An exact copy of the entries below is the expected answer.

__GIVEN DATA__:
---*---

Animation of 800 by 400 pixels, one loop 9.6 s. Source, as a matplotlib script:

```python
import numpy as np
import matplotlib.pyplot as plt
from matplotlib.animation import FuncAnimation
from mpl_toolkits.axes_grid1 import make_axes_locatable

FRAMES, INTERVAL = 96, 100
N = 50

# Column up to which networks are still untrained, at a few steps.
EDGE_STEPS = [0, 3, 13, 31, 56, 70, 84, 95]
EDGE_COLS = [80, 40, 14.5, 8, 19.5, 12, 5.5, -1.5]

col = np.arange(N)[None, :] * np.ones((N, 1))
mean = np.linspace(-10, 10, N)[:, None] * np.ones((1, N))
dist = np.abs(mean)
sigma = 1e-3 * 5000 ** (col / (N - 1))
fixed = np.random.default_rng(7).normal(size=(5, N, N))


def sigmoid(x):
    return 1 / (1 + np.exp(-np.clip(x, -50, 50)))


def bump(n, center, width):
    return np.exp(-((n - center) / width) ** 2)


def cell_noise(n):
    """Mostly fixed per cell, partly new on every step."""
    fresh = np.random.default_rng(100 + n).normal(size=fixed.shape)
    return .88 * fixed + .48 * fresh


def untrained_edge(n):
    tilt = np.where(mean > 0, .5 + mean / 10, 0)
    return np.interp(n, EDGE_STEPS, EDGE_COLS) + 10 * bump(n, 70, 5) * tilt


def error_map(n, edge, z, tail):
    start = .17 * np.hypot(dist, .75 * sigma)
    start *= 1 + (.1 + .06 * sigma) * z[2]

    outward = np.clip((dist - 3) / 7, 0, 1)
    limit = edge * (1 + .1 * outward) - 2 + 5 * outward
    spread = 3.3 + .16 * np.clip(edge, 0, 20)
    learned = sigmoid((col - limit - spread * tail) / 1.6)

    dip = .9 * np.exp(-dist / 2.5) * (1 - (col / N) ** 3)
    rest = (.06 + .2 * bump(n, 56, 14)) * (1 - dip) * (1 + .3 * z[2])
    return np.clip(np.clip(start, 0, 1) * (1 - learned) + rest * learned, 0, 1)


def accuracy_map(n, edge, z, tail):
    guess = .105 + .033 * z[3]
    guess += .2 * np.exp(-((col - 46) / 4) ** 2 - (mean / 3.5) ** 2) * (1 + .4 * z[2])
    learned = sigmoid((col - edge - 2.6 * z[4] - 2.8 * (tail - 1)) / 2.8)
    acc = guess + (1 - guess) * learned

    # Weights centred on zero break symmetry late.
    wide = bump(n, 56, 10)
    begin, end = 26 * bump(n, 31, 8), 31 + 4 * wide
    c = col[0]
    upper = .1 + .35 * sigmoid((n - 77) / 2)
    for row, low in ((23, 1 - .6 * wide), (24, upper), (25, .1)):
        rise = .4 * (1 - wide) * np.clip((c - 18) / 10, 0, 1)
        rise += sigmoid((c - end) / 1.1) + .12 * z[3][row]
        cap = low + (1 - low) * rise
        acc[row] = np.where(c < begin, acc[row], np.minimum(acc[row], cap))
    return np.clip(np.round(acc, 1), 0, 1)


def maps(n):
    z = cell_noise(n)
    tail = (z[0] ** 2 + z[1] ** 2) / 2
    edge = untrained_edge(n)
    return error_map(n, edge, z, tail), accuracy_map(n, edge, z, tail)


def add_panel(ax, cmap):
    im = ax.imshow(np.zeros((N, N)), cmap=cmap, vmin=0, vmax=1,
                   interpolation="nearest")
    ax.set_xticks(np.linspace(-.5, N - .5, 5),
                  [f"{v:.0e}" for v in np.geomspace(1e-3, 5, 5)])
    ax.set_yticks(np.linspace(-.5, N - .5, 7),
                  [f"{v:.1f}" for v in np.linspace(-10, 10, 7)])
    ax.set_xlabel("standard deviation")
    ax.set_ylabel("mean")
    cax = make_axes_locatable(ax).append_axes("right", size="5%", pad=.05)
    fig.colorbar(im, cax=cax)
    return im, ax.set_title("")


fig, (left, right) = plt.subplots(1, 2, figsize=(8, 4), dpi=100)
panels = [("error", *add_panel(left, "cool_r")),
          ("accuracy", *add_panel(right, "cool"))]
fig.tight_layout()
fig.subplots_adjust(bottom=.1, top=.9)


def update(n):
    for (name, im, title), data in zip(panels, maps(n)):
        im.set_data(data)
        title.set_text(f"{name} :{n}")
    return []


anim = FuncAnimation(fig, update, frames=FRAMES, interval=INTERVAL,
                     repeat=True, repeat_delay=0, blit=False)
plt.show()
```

---*---

__WORKED SOLUTION__:
Animation of 800 by 400 pixels, one loop 9.6 s. Source, as a matplotlib script:

```python
import numpy as np
import matplotlib.pyplot as plt
from matplotlib.animation import FuncAnimation
from mpl_toolkits.axes_grid1 import make_axes_locatable

FRAMES, INTERVAL = 96, 100
N = 50

# Column up to which networks are still untrained, at a few steps.
EDGE_STEPS = [0, 3, 13, 31, 56, 70, 84, 95]
EDGE_COLS = [80, 40, 14.5, 8, 19.5, 12, 5.5, -1.5]

col = np.arange(N)[None, :] * np.ones((N, 1))
mean = np.linspace(-10, 10, N)[:, None] * np.ones((1, N))
dist = np.abs(mean)
sigma = 1e-3 * 5000 ** (col / (N - 1))
fixed = np.random.default_rng(7).normal(size=(5, N, N))


def sigmoid(x):
    return 1 / (1 + np.exp(-np.clip(x, -50, 50)))


def bump(n, center, width):
    return np.exp(-((n - center) / width) ** 2)


def cell_noise(n):
    """Mostly fixed per cell, partly new on every step."""
    fresh = np.random.default_rng(100 + n).normal(size=fixed.shape)
    return .88 * fixed + .48 * fresh


def untrained_edge(n):
    tilt = np.where(mean > 0, .5 + mean / 10, 0)
    return np.interp(n, EDGE_STEPS, EDGE_COLS) + 10 * bump(n, 70, 5) * tilt


def error_map(n, edge, z, tail):
    start = .17 * np.hypot(dist, .75 * sigma)
    start *= 1 + (.1 + .06 * sigma) * z[2]

    outward = np.clip((dist - 3) / 7, 0, 1)
    limit = edge * (1 + .1 * outward) - 2 + 5 * outward
    spread = 3.3 + .16 * np.clip(edge, 0, 20)
    learned = sigmoid((col - limit - spread * tail) / 1.6)

    dip = .9 * np.exp(-dist / 2.5) * (1 - (col / N) ** 3)
    rest = (.06 + .2 * bump(n, 56, 14)) * (1 - dip) * (1 + .3 * z[2])
    return np.clip(np.clip(start, 0, 1) * (1 - learned) + rest * learned, 0, 1)


def accuracy_map(n, edge, z, tail):
    guess = .105 + .033 * z[3]
    guess += .2 * np.exp(-((col - 46) / 4) ** 2 - (mean / 3.5) ** 2) * (1 + .4 * z[2])
    learned = sigmoid((col - edge - 2.6 * z[4] - 2.8 * (tail - 1)) / 2.8)
    acc = guess + (1 - guess) * learned

    # Weights centred on zero break symmetry late.
    wide = bump(n, 56, 10)
    begin, end = 26 * bump(n, 31, 8), 31 + 4 * wide
    c = col[0]
    upper = .1 + .35 * sigmoid((n - 77) / 2)
    for row, low in ((23, 1 - .6 * wide), (24, upper), (25, .1)):
        rise = .4 * (1 - wide) * np.clip((c - 18) / 10, 0, 1)
        rise += sigmoid((c - end) / 1.1) + .12 * z[3][row]
        cap = low + (1 - low) * rise
        acc[row] = np.where(c < begin, acc[row], np.minimum(acc[row], cap))
    return np.clip(np.round(acc, 1), 0, 1)


def maps(n):
    z = cell_noise(n)
    tail = (z[0] ** 2 + z[1] ** 2) / 2
    edge = untrained_edge(n)
    return error_map(n, edge, z, tail), accuracy_map(n, edge, z, tail)


def add_panel(ax, cmap):
    im = ax.imshow(np.zeros((N, N)), cmap=cmap, vmin=0, vmax=1,
                   interpolation="nearest")
    ax.set_xticks(np.linspace(-.5, N - .5, 5),
                  [f"{v:.0e}" for v in np.geomspace(1e-3, 5, 5)])
    ax.set_yticks(np.linspace(-.5, N - .5, 7),
                  [f"{v:.1f}" for v in np.linspace(-10, 10, 7)])
    ax.set_xlabel("standard deviation")
    ax.set_ylabel("mean")
    cax = make_axes_locatable(ax).append_axes("right", size="5%", pad=.05)
    fig.colorbar(im, cax=cax)
    return im, ax.set_title("")


fig, (left, right) = plt.subplots(1, 2, figsize=(8, 4), dpi=100)
panels = [("error", *add_panel(left, "cool_r")),
          ("accuracy", *add_panel(right, "cool"))]
fig.tight_layout()
fig.subplots_adjust(bottom=.1, top=.9)


def update(n):
    for (name, im, title), data in zip(panels, maps(n)):
        im.set_data(data)
        title.set_text(f"{name} :{n}")
    return []


anim = FuncAnimation(fig, update, frames=FRAMES, interval=INTERVAL,
                     repeat=True, repeat_delay=0, blit=False)
plt.show()
```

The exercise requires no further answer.